PROBLEM REQUIREMENTS =
Report all lines below with the word "function".

RECORDS SUPPLIED =

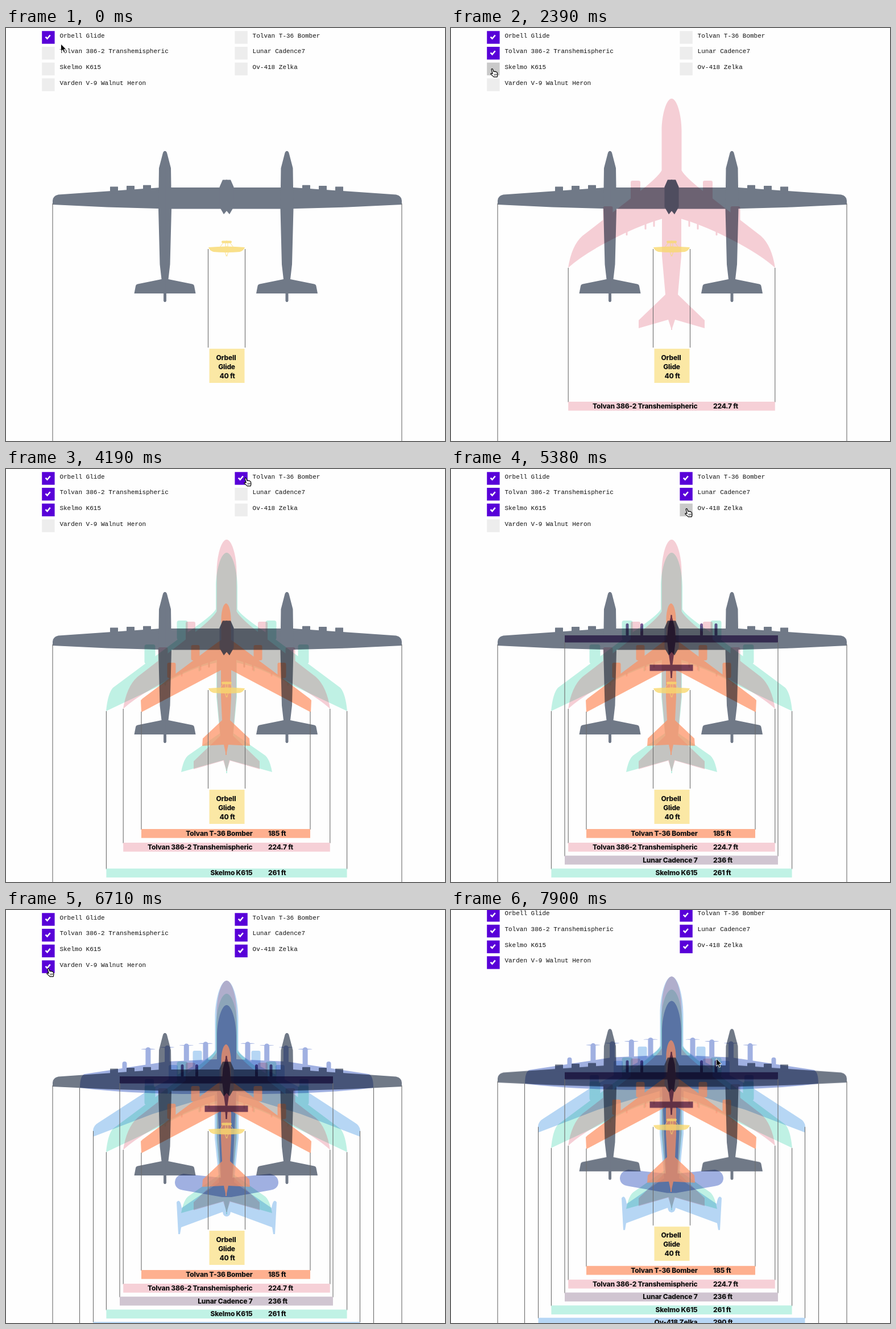
Recreate the animation shown at these times as an HTML page. Size 772x725 px, loop 8000 ms.

```html
<!DOCTYPE html>
<html lang="en">
<head>
<meta charset="utf-8">
<title>Wingspan comparison</title>
<style>
  html, body { margin: 0; width: 100%; height: 100%; overflow: hidden; background: #fefefe; }
  svg { display: block; width: 772px; height: 725px; }
  .item { font: 11px "Liberation Mono", "DejaVu Sans Mono", monospace; fill: #111; }
  .tag { font: 800 12px Inter, "Open Sans", sans-serif; letter-spacing: -.2px; fill: #111; }
  .drop { stroke: #6c6c6c; stroke-width: 1.1; fill: none; }
  .blend { mix-blend-mode: multiply; }
</style>
</head>
<body>
<svg id="stage" viewBox="0 0 772 725" xmlns="http://www.w3.org/2000/svg"></svg>
<script>
const LOOP = 8000, STEP = 150, MID = 388;
const stage = document.getElementById('stage');

function add(parent, tag, attrs = {}, text) {
  const el = document.createElementNS('http://www.w3.org/2000/svg', tag);
  for (const k in attrs) el.setAttribute(k, attrs[k]);
  if (text) el.textContent = text;
  parent.appendChild(el);
  return el;
}
const show = (el, on) => el.setAttribute('visibility', on ? 'visible' : 'hidden');

const scene = add(stage, 'g');
add(scene, 'rect', { x: 0, y: -20, width: 772, height: 800, fill: '#fefefe' });

const plane = (fill, opacity) => add(scene, 'g', opacity ? { fill, opacity } : { fill, class: 'blend' });

// Draws the right half of a shape and its reflection; x is measured from cx.
function mirror(g, d, cx = MID) {
  for (const s of [1, -1]) add(g, 'path', { d, transform: `translate(${cx} 0) scale(${s} 1)` });
}
// Mirrored pods (engines, floats, propellers) whose tops follow the line y0 + slope * x.
function pods(g, xs, y0, slope, w, h, r = w / 2) {
  for (const x of xs)
    for (const s of [-1, 1])
      add(g, 'rect', { x: MID + s * x - w / 2, y: y0 + slope * x, width: w, height: h, rx: r });
}
// A rounded nose of half-width w, followed by the wing and tail outlines.
function fuselage(g, nose, w, wing, tail, cx) {
  mirror(g, `M-1 ${nose}H0C${w * .55} ${nose} ${w} ${nose + w * 1.7} ${w} ${nose + w * 3.2}${wing}${tail}H-1Z`, cx);
}

// Double-decker
const mint = plane('#c0f2e5');
fuselage(mint, 147, 19,
  'V246Q24 257 75 291L200 384Q209 394 212 425L110 377Q60 348 18 340',
  'V400L12 464 68 503Q76 510 80 532L5 511 0 534');
pods(mint, [78, 135], 208.5, .737, 19, 34, 4);
pods(mint, [31, 48, 108], 315, .42, 3, 20);

// Jumbo jet
const pink = plane('#d62949', .22);
fuselage(pink, 124, 17.5,
  'V250Q24 262 60 290L157 365Q176 382 182 421Q150 392 80 359Q45 343 17 335',
  'V400L11 468 58 513V527L6 512 0 530');
pods(pink, [63.5, 112], 209, .928, 17, 34, 3);
pods(pink, [31, 46, 79], 319, .32, 3, 20);

// Cargo lifter
const blue = plane('#b7d7f5');
fuselage(blue, 124, 20.5,
  'V246Q24 257 60 275L137 316 225 373Q234 378 235 387V398L130 358 21 325',
  'V400L13 478 79 523Q82 505 88 513L85 569H82L80 557 7 530Q6 538 0 538');
pods(blue, [51.5, 94, 136], 216.6, .59, 16, 34, 3);

// Flying boat
const boat = plane('#a1b1e2');
fuselage(boat, 167, 17,
  'V262L105 266 250 288Q258 291 258 312Q180 322 60 323L17 319',
  'L10 470 76 463Q91 466 91 479Q90 490 76 492L8 504');
const props = [0, 1, 2, 3].map(i => 37 + i * 33.7);
pods(boat, props, 227.5, .098, 9, 42);
pods(boat, props, 230, .098, 25, 1.4);
pods(boat, [179.5], 266, 0, 8, 30);

// Bomber
const orange = plane('#fe8f5f', .7);
fuselage(orange, 236, 8.5,
  'V300L20 308 147 403 150 406 149 427 9 353',
  'V400L7 441 41 473 42 486 4 484 0 502', MID - 1);
pods(orange, [55, 97], 268.4, .738, 15, 27, 3);

// Twin-fuselage carrier
const slate = plane('#707988');
const hub = 'M-1 266.5H7L12.5 279V314L5 327 0 321H-1Z';
mirror(slate, 'M-1 280H116L297 292.5Q307 295 307 303V310L211 314.5 105 317.5H-1Z', MID + 1);
pods(slate, [140, 169, 198], 269, .048, 14, 12, .5);
mirror(slate, hub);
for (const x of [279.5, 494])
  mirror(slate, 'M-1 216H0Q3 216 4 221L10.5 246 11.5 317 9 415 6 441 48 449.5Q51 450 51.5 453L54 466H2.5V479Q2 481 0 481H-1Z', x);
const hubShade = plane('#3c4054', .6);
mirror(hubShade, hub);

// Sun-powered aircraft
const solar = plane('#785a96');
fuselage(solar, 256, 1.5,
  'L6 278 7 292H187.5V304.5H7L5 322 2 343.5',
  'H38V354.5H2L1 367', MID - .5);
pods(solar, [52.5, 78], 271, 0, 5, 22);

// Early biplane
const flyer = plane('#f9d96e', .8);
mirror(flyer, 'M-1 383.5H0Q16 383.5 32 385Q30 391 23 393Q12 394 -1 394Z');
mirror(flyer, 'M-1 373.5H7Q9 373.5 9 375.6T7 377.8H-1Z');
add(flyer, 'path', {
  d: 'M382 377L376 385M394 377L400 385M386 377V385M390 377V385M385 393L387.5 400M391 393L388.5 400M386.5 400H389.5',
  stroke: '#f9d96e', fill: 'none'
});

// Drop lines, span bars and their captions
function drops(cx, half, from, to) {
  const g = add(scene, 'g');
  add(g, 'path', { class: 'drop', d: `M${cx - half} ${from}V${to}M${cx + half} ${from}V${to}` });
  return g;
}
function bar(half, from, y, fill, name, span, cx = MID) {
  const g = drops(cx, half, from, y + 1);
  add(g, 'rect', { x: cx - half, y, width: half * 2, height: 15.7, fill });
  add(g, 'text', { class: 'tag', x: 433.5, y: y + 12, 'text-anchor': 'end' }, name);
  add(g, 'text', { class: 'tag', x: 461, y: y + 12 }, span);
  return g;
}
drops(389, 307, 308, 790);
const flyerTag = drops(MID, 32.5, 388, 561);
add(flyerTag, 'rect', { x: 357.5, y: 563, width: 62, height: 60, fill: '#fbe8a5' });
['Orbell', 'Glide', '40 ft'].forEach((s, i) =>
  add(flyerTag, 'text', { class: 'tag', x: 387 + i, y: 582.5 + i * 16, 'text-anchor': 'middle' }, s));

const orangeBar = bar(148.5, 426, 632, '#feb08f', 'Tolvan T-36 Bomber', '185 ft', 386.5);
const pinkBar = bar(181.8, 421, 656, '#f6d0d7', 'Tolvan 386-2 Transhemispheric', '224.7 ft');
const solarBar = bar(187.5, 304, 678.7, '#d0c5d1', 'Lunar Cadence 7', '236 ft', 387.5);
const mintBar = bar(211.6, 425, 701.4, '#c0f2e5', 'Skelmo K615', '261 ft');
const blueBar = bar(234.5, 388, 723, '#b7d7f5', 'Ov-418 Zelka', '290 ft');
const boatDrops = drops(MID, 258.5, 312, 790);

// Checklist: name, click time, parts shown once checked
const items = [
  ['Orbell Glide', 0, flyer, flyerTag],
  ['Tolvan 386-2 Transhemispheric', 1640, pink, pinkBar, hubShade],
  ['Skelmo K615', 3140, mint, mintBar],
  ['Varden V-9 Walnut Heron', 6710, boat, boatDrops],
  ['Tolvan T-36 Bomber', 4190, orange, orangeBar],
  ['Lunar Cadence7', 4790, solar, solarBar],
  ['Ov-418 Zelka', 5830, blue, blueBar]
].map(([name, click, ...parts], i) => {
  const x = 63.2 + Math.floor(i / 4) * 339.2, y = 5.3 + (i % 4) * 27.7;
  const box = add(scene, 'rect', { x, y, width: 22.4, height: 22.4 });
  const tick = add(scene, 'path', {
    d: `M${x + 6.4} ${y + 10.4}l2.9 3l5.2 -6.2`, fill: 'none', stroke: '#fff', 'stroke-width': 2.5
  });
  add(scene, 'text', { class: 'item', x: x + 31.2, y: y + 11.3 }, name);
  return { x, y, box, tick, click, parts };
});

// Pointers, each with its tip at the origin
const arrow = add(stage, 'path', {
  d: 'M.5 0V13.2L3.6 10.4L5.8 15.3L8 14.3L5.9 9.6H10Z', fill: '#000', stroke: '#fff', 'stroke-width': .9
});
const hand = add(stage, 'g', { stroke: '#000', 'stroke-linejoin': 'round' });
add(hand, 'path', {
  d: 'M1.2 9.2L-.8 2.4Q-1 .8 .2 .7Q1.2 .6 1.7 2L3 5.6Q4.2 4.6 5.2 5.8Q6.6 5 7.4 6.3Q9 6 9.4 7.6L10 11L9.2 14.8H3.2Q1 12.6 -1.8 10.4Q-2.6 8.8 -1 8.6Z',
  fill: '#fff', 'stroke-width': 1.2
});
add(hand, 'path', { d: 'M4 9.6l.5 3m1.5 -3.2l.4 3m1.5 -3.2l.3 2.8', 'stroke-width': .8, fill: 'none' });

// Pointer moves: start time, number of steps, destination
const moves = [
  [590, 2, 87, 42], [1040, 2, 75, 44], [2090, 3, 72, 71], [3290, 3, 421, 15],
  [4340, 3, 414, 43], [4940, 3, 414, 69], [5980, 3, 74, 102], [7600, 2, 466, 261]
];
function pointerAt(t) {
  let x = 96, y = 28;
  for (const [start, steps, toX, toY] of moves) {
    if (t < start) break;
    const k = Math.min(1, (Math.floor((t - start) / STEP) + 1) / steps);
    x += (toX - x) * k;
    y += (toY - y) * k;
  }
  return { x, y };
}

function render(t) {
  const p = pointerAt(t);
  let over = false;
  for (const { x, y, box, tick, click, parts } of items) {
    const on = t >= click;
    const hover = p.x >= x && p.x < x + 22.4 && p.y >= y && p.y < y + 22.4;
    over = over || hover;
    box.setAttribute('fill', on ? '#5800d8' : hover ? '#c9c9c9' : '#ededed');
    show(tick, on);
    parts.forEach(part => show(part, on));
  }
  show(hand, over);
  show(arrow, !over);
  (over ? hand : arrow).setAttribute('transform', `translate(${p.x} ${p.y})`);
  scene.setAttribute('transform', `translate(0 ${t >= 7900 ? -7.2 : t >= 7750 ? -2 : 0})`);
}

const start = performance.now();
function frame() {
  render((performance.now() - start) % LOOP);
  requestAnimationFrame(frame);
}
frame();
</script>
</body>
</html>
```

ANSWER =
function add(parent, tag, attrs = {}, text) {
function mirror(g, d, cx = MID) {
function pods(g, xs, y0, slope, w, h, r = w / 2) {
function fuselage(g, nose, w, wing, tail, cx) {
function drops(cx, half, from, to) {
function bar(half, from, y, fill, name, span, cx = MID) {
function pointerAt(t) {
function render(t) {
function frame() {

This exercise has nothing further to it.